Now, if you don’t have any sorghum (but you really should — it’s easily found nowadays at Whole Foods, plus New Seasons and probably even Fred Meyer in the pdx area), you could easily substitute quinoa or even brown rice for the salad. And . . . → Read More: Sorghum Sushi Salad with Seared Tuna and Avocado
After a short vacation (and a short blog hiatus) I am back. Hooray! And to ease back into the non-vacation existence, I’ve decided to ease back into the blog with an easy, tasty recipe for a great vegetable side dish.
Sugar snap peas have suddenly become my go-to recipe for a quick side dish. I can’t believe I went mumble-mumble years kind of not really liking them much. I think it was just a matter of finding the right thing to do with snap peas. Adapted from Mark Bittman, I just streamlined this recipe a bit for me, and my style of cooking and my tastes.
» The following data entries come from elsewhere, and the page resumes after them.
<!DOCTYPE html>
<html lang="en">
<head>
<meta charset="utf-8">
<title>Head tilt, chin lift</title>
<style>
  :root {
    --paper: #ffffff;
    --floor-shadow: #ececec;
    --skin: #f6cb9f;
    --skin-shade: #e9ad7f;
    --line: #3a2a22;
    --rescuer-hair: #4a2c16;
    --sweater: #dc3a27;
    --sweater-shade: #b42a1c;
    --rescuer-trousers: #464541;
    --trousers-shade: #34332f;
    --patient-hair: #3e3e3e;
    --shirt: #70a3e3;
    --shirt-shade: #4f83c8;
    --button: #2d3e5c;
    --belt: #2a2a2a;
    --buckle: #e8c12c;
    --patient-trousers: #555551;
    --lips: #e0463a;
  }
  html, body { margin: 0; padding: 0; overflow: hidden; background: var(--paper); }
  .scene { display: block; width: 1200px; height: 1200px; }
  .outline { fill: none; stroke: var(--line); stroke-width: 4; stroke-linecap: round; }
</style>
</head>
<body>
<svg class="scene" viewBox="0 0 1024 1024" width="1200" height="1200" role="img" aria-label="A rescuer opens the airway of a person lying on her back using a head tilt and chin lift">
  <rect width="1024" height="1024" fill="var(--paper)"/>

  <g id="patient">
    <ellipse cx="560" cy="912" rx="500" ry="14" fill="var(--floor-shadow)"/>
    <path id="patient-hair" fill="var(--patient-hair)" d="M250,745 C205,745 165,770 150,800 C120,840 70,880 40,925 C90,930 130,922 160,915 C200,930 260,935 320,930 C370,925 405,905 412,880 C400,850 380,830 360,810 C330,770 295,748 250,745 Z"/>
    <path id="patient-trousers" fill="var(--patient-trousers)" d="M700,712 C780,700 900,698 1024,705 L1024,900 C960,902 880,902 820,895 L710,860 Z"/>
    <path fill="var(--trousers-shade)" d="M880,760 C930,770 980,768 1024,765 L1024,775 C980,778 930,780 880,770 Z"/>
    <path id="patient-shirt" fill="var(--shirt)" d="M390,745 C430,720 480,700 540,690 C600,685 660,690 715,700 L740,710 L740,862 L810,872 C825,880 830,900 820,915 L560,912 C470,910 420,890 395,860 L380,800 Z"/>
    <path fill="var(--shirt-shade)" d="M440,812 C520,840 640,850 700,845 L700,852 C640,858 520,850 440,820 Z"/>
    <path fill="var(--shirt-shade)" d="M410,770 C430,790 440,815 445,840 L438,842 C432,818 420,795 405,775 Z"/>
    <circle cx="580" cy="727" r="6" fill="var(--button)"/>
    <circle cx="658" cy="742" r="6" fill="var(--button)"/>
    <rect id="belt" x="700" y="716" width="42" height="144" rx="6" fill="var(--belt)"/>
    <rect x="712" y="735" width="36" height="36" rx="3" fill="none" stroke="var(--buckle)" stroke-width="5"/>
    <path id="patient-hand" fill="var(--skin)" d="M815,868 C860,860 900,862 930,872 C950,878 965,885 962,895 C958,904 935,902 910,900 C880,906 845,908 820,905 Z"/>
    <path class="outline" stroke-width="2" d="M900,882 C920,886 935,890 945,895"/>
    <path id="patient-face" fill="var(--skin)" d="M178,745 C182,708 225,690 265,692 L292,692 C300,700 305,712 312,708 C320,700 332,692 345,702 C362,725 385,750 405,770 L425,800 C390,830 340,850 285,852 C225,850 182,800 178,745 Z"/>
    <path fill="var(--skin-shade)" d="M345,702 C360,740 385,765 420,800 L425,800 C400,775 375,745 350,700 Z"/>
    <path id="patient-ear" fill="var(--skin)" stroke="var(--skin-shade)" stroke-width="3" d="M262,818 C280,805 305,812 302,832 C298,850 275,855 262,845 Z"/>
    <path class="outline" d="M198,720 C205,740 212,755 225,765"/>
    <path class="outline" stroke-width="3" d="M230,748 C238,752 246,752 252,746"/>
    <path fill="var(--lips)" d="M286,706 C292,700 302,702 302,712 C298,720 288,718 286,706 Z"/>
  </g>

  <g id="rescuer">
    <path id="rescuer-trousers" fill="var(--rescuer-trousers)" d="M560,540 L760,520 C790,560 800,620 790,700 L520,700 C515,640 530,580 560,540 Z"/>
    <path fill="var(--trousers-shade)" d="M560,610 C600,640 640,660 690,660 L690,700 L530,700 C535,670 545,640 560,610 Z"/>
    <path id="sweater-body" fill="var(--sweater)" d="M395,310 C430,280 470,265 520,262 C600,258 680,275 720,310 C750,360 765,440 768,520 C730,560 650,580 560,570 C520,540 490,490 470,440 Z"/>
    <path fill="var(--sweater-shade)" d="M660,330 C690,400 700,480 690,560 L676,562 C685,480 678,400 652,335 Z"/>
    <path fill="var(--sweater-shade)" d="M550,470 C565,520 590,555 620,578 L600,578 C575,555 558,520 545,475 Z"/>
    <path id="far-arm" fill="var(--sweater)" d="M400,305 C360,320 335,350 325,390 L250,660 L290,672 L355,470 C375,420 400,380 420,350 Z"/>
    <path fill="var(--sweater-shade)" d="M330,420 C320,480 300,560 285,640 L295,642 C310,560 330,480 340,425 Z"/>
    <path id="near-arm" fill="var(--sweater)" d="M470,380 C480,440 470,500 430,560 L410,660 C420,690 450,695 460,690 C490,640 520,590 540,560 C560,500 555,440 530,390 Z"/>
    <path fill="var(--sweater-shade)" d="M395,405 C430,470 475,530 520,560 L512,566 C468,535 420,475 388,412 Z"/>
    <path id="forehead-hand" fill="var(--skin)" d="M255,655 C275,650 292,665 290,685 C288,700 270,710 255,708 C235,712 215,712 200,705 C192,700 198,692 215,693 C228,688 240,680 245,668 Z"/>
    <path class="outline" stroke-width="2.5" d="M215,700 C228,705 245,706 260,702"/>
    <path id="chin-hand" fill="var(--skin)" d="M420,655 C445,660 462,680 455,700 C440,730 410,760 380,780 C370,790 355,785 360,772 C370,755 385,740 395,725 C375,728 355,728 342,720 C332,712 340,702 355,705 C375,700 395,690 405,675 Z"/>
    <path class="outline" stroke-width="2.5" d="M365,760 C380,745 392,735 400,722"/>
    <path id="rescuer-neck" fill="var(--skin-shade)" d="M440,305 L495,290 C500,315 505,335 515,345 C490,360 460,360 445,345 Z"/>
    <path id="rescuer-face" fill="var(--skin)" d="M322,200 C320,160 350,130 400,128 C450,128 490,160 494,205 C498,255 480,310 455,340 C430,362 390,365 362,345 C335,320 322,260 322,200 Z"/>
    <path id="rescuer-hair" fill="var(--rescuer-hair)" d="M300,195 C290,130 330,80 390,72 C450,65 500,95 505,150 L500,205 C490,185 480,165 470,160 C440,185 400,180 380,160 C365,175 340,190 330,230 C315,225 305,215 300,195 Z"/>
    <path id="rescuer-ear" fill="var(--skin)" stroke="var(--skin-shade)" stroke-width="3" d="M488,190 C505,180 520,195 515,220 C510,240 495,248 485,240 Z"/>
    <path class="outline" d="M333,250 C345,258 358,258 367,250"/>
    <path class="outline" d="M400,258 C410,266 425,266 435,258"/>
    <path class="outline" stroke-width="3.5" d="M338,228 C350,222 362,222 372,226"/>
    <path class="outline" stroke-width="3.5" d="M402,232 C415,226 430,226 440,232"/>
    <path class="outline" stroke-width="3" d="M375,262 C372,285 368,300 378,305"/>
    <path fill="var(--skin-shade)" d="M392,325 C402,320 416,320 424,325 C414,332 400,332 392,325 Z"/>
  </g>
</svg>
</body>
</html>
Which, in my mind, is mostly what recipes are for anyway — a starting point.
Just stir-fry snap peas, add ginger and garlic, and finish with a little sesame oil, soy sauce and wasabi. Done.
Quick Stir-Fried Sugar Snap Peas with Garlic, . . . → Read More: Quick Stir-Fried Sugar Snap Peas with Garlic, Ginger, and Wasabi
I came across this post on The Kitchn last year and pretty much went right home and made the cabbage right away that first evening (and many times since). I’ve always roasted it in the oven instead of grilling and I’ve found that it works very well ithat way. It’s funny, I’ve never really been a big fan of cabbage but this recipe just really works, you know? Kind of like how roasting brussels sprouts will turn those haters into huge fans — same thing here.
We’ve had this roasted cabbage before as a side for grilled tuna or even just as a snack. The other night I tried adding it to udon noodles and it was delicious — the dressing works as a great, spicy sauce for the noodles.
My head of cabbage was quite small (about 12 oz), so it was easily divided between two people. If you have a larger head (most likely) and are only making two servings, feel free to use either a half or even a quarter of the cabbage for this recipe. Or make it all with more noodles, and have . . . → Read More: Roasted Cabbage with Udon Noodles, Mushrooms and Cilantro-Lime Dressing